--- Provided data ---

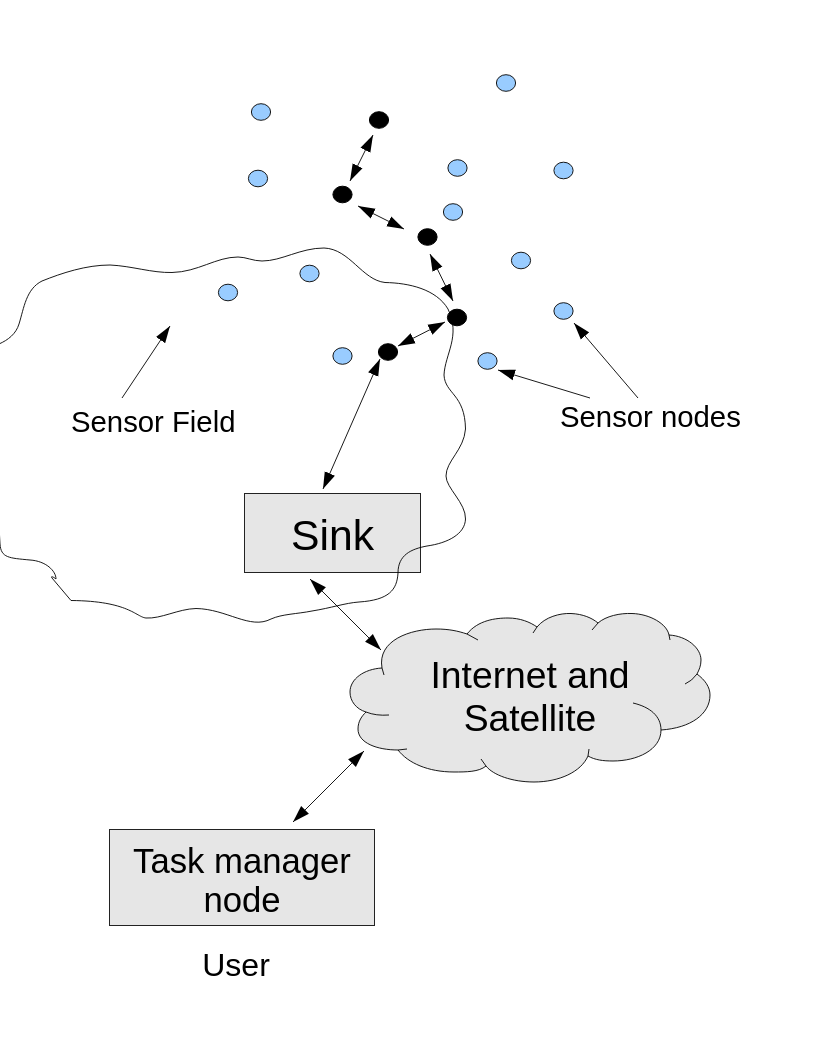
<!DOCTYPE html>
<html lang="en">
<head>
<meta charset="utf-8">
<title>Sensor network architecture</title>
<style>
:root { --paper: #fff; --ink: #000; --panel: #e6e6e6; --sensor: #99ccff; }
* { box-sizing: border-box; margin: 0; }
html, body { width: 816px; height: 1056px; overflow: hidden; background: var(--paper); }
.diagram { position: relative; width: 816px; height: 1056px; overflow: hidden; color: var(--ink); font-family: "Liberation Sans", Arial, sans-serif; }
.links { position: absolute; left: 0; top: 0; width: 816px; height: 1056px; }
.line { fill: none; stroke: var(--ink); stroke-width: 0.9; }
.cloud { fill: var(--panel); stroke: var(--ink); stroke-width: 0.9; }
.sensors { fill: var(--sensor); stroke: var(--ink); stroke-width: 0.9; }
.relays { fill: var(--ink); }
.box, .label { position: absolute; text-align: center; white-space: nowrap; }
.box { display: flex; align-items: center; justify-content: center; background: var(--panel); border: 1px solid #222; }
.sink { left: 244px; top: 493px; width: 177px; height: 80px; padding-top: 3px; font-size: 42.7px; line-height: 48px; }
.manager { left: 109px; top: 829px; width: 266px; height: 97px; padding-top: 6px; font-size: 34.7px; line-height: 39px; }
.label { font-size: 29.3px; line-height: 34px; }
.field-label { left: 71px; top: 405px; }
.nodes-label { left: 560px; top: 400px; }
.network-label { left: 400px; top: 654px; width: 260px; font-size: 37.3px; line-height: 43px; }
.user-label { left: 186px; top: 947px; width: 100px; font-size: 32px; line-height: 36px; }
</style>
</head>
<body>
<main class="diagram">
  <div class="box sink">Sink</div>
  <div class="box manager"><p>Task manager<br>node</p></div>

  <svg class="links" viewBox="0 0 816 1056" aria-hidden="true">
    <defs>
      <marker id="arrow" markerUnits="userSpaceOnUse" markerWidth="18" markerHeight="12" refX="17" refY="6" orient="auto-start-reverse">
        <path d="M0 0.5L17 6L0 11.5Z"/>
      </marker>
      <ellipse id="node" rx="9.6" ry="8.3"/>
    </defs>

    <path class="line field" d="M-1 344C8 340 16 334 19 324C24 308 26 289 42 281C62 273 86 265 110 265C132 266 152 273 172 272.500C198 272 216 257 238 257C246 257 253 261 262 261C282 261 300 248 324 248C350 249 362 280 385 282.500C409 283 436 289 448 309C461 336 445 354 444 375C445 394 465 394 465.500 429C464 450 446 461 446 476C446 488 466 503 465.500 519C465 534 448 543 427 546C411 549 398 555 398 573C397 590 389 600 359 602C345 603 331 608 312 611C297 614 282 614 271 619C250 630 227 609 196 608.500C178 609 161 619 146 618C136 617 129 601 71 600.500L52 578C50 575 55 578 56 579C56 571 46 561 30 560C9 558 1 558 0 544L-1 526"/>

    <g class="cloud">
      <path d="M382 668C377 640 411 629 436 629C449 629 458 631 467 634C478 620 496 618 508 618C520 618 530 622 537 627C545 617 560 613 571 613.500C583 614 592 618 598 623C606 616 620 613 632 613.500C650 614 667 624 669 635C687 636 701 648 701 660C701 666 699 670 697 674C705 680 710 687 710 695C710 714 691 728 661 730C661 750 637 761 613 761C603 761 595 760 588 756C581 772 559 782 534 782C512 782 493 775 486 766C479 772 466 772 454 772C428 772 408 763 398 750C377 750 358 743 358 729C358 721 362 716 366 712C356 709 350 701 350 692C350 679 364 669 382 668Z"/>
      <path class="line" d="M382 668L384 675M467 634L478 640M537 627L533 633M598 623L592 630M669 635L670 640M697 674Q692 681 685 684M661 730C661 716 650 707 633 703M588 756L589 749M486 766L481 759M398 750L407 749M366 712Q376 716 389 715"/>
    </g>

    <g class="line connections" marker-start="url(#arrow)" marker-end="url(#arrow)">
      <path d="M373 135L350 181"/>
      <path d="M358 206L404 229"/>
      <path d="M430 254L453 301"/>
      <path d="M445 322L398 346"/>
      <path d="M380 359L323 489"/>
      <path d="M310 579L381 650"/>
      <path d="M364 751L293 822"/>
    </g>
    <g class="line pointers">
      <path marker-end="url(#arrow)" d="M122 398L170 326"/>
      <path marker-end="url(#arrow)" d="M590 398L498 370"/>
      <path marker-end="url(#arrow)" d="M638 398L574 323"/>
    </g>

    <g class="sensors">
      <use href="#node" x="506" y="83"/>
      <use href="#node" x="261" y="112"/>
      <use href="#node" x="258" y="178.500"/>
      <use href="#node" x="457.500" y="168"/>
      <use href="#node" x="563.500" y="170.500"/>
      <use href="#node" x="453" y="212"/>
      <use href="#node" x="521" y="260.500"/>
      <use href="#node" x="309.500" y="273.500"/>
      <use href="#node" x="228" y="292.500"/>
      <use href="#node" x="563.500" y="311"/>
      <use href="#node" x="342.500" y="356"/>
      <use href="#node" x="487.500" y="361"/>
    </g>
    <g class="relays" stroke="#000">
      <use href="#node" x="379" y="120"/>
      <use href="#node" x="342.500" y="194.500"/>
      <use href="#node" x="427.500" y="237"/>
      <use href="#node" x="457" y="317.500"/>
      <use href="#node" x="388" y="352"/>
    </g>
  </svg>

  <p class="label field-label">Sensor Field</p>
  <p class="label nodes-label">Sensor nodes</p>
  <p class="label network-label">Internet and<br>Satellite</p>
  <p class="label user-label">User</p>
</main>
</body>
</html>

---

Give back all entries exactly. No pictures belong in the copy.

Your response:
<!DOCTYPE html>
<html lang="en">
<head>
<meta charset="utf-8">
<title>Sensor network architecture</title>
<style>
:root { --paper: #fff; --ink: #000; --panel: #e6e6e6; --sensor: #99ccff; }
* { box-sizing: border-box; margin: 0; }
html, body { width: 816px; height: 1056px; overflow: hidden; background: var(--paper); }
.diagram { position: relative; width: 816px; height: 1056px; overflow: hidden; color: var(--ink); font-family: "Liberation Sans", Arial, sans-serif; }
.links { position: absolute; left: 0; top: 0; width: 816px; height: 1056px; }
.line { fill: none; stroke: var(--ink); stroke-width: 0.9; }
.cloud { fill: var(--panel); stroke: var(--ink); stroke-width: 0.9; }
.sensors { fill: var(--sensor); stroke: var(--ink); stroke-width: 0.9; }
.relays { fill: var(--ink); }
.box, .label { position: absolute; text-align: center; white-space: nowrap; }
.box { display: flex; align-items: center; justify-content: center; background: var(--panel); border: 1px solid #222; }
.sink { left: 244px; top: 493px; width: 177px; height: 80px; padding-top: 3px; font-size: 42.7px; line-height: 48px; }
.manager { left: 109px; top: 829px; width: 266px; height: 97px; padding-top: 6px; font-size: 34.7px; line-height: 39px; }
.label { font-size: 29.3px; line-height: 34px; }
.field-label { left: 71px; top: 405px; }
.nodes-label { left: 560px; top: 400px; }
.network-label { left: 400px; top: 654px; width: 260px; font-size: 37.3px; line-height: 43px; }
.user-label { left: 186px; top: 947px; width: 100px; font-size: 32px; line-height: 36px; }
</style>
</head>
<body>
<main class="diagram">
  <div class="box sink">Sink</div>
  <div class="box manager"><p>Task manager<br>node</p></div>

  <svg class="links" viewBox="0 0 816 1056" aria-hidden="true">
    <defs>
      <marker id="arrow" markerUnits="userSpaceOnUse" markerWidth="18" markerHeight="12" refX="17" refY="6" orient="auto-start-reverse">
        <path d="M0 0.5L17 6L0 11.5Z"/>
      </marker>
      <ellipse id="node" rx="9.6" ry="8.3"/>
    </defs>

    <path class="line field" d="M-1 344C8 340 16 334 19 324C24 308 26 289 42 281C62 273 86 265 110 265C132 266 152 273 172 272.500C198 272 216 257 238 257C246 257 253 261 262 261C282 261 300 248 324 248C350 249 362 280 385 282.500C409 283 436 289 448 309C461 336 445 354 444 375C445 394 465 394 465.500 429C464 450 446 461 446 476C446 488 466 503 465.500 519C465 534 448 543 427 546C411 549 398 555 398 573C397 590 389 600 359 602C345 603 331 608 312 611C297 614 282 614 271 619C250 630 227 609 196 608.500C178 609 161 619 146 618C136 617 129 601 71 600.500L52 578C50 575 55 578 56 579C56 571 46 561 30 560C9 558 1 558 0 544L-1 526"/>

    <g class="cloud">
      <path d="M382 668C377 640 411 629 436 629C449 629 458 631 467 634C478 620 496 618 508 618C520 618 530 622 537 627C545 617 560 613 571 613.500C583 614 592 618 598 623C606 616 620 613 632 613.500C650 614 667 624 669 635C687 636 701 648 701 660C701 666 699 670 697 674C705 680 710 687 710 695C710 714 691 728 661 730C661 750 637 761 613 761C603 761 595 760 588 756C581 772 559 782 534 782C512 782 493 775 486 766C479 772 466 772 454 772C428 772 408 763 398 750C377 750 358 743 358 729C358 721 362 716 366 712C356 709 350 701 350 692C350 679 364 669 382 668Z"/>
      <path class="line" d="M382 668L384 675M467 634L478 640M537 627L533 633M598 623L592 630M669 635L670 640M697 674Q692 681 685 684M661 730C661 716 650 707 633 703M588 756L589 749M486 766L481 759M398 750L407 749M366 712Q376 716 389 715"/>
    </g>

    <g class="line connections" marker-start="url(#arrow)" marker-end="url(#arrow)">
      <path d="M373 135L350 181"/>
      <path d="M358 206L404 229"/>
      <path d="M430 254L453 301"/>
      <path d="M445 322L398 346"/>
      <path d="M380 359L323 489"/>
      <path d="M310 579L381 650"/>
      <path d="M364 751L293 822"/>
    </g>
    <g class="line pointers">
      <path marker-end="url(#arrow)" d="M122 398L170 326"/>
      <path marker-end="url(#arrow)" d="M590 398L498 370"/>
      <path marker-end="url(#arrow)" d="M638 398L574 323"/>
    </g>

    <g class="sensors">
      <use href="#node" x="506" y="83"/>
      <use href="#node" x="261" y="112"/>
      <use href="#node" x="258" y="178.500"/>
      <use href="#node" x="457.500" y="168"/>
      <use href="#node" x="563.500" y="170.500"/>
      <use href="#node" x="453" y="212"/>
      <use href="#node" x="521" y="260.500"/>
      <use href="#node" x="309.500" y="273.500"/>
      <use href="#node" x="228" y="292.500"/>
      <use href="#node" x="563.500" y="311"/>
      <use href="#node" x="342.500" y="356"/>
      <use href="#node" x="487.500" y="361"/>
    </g>
    <g class="relays" stroke="#000">
      <use href="#node" x="379" y="120"/>
      <use href="#node" x="342.500" y="194.500"/>
      <use href="#node" x="427.500" y="237"/>
      <use href="#node" x="457" y="317.500"/>
      <use href="#node" x="388" y="352"/>
    </g>
  </svg>

  <p class="label field-label">Sensor Field</p>
  <p class="label nodes-label">Sensor nodes</p>
  <p class="label network-label">Internet and<br>Satellite</p>
  <p class="label user-label">User</p>
</main>
</body>
</html>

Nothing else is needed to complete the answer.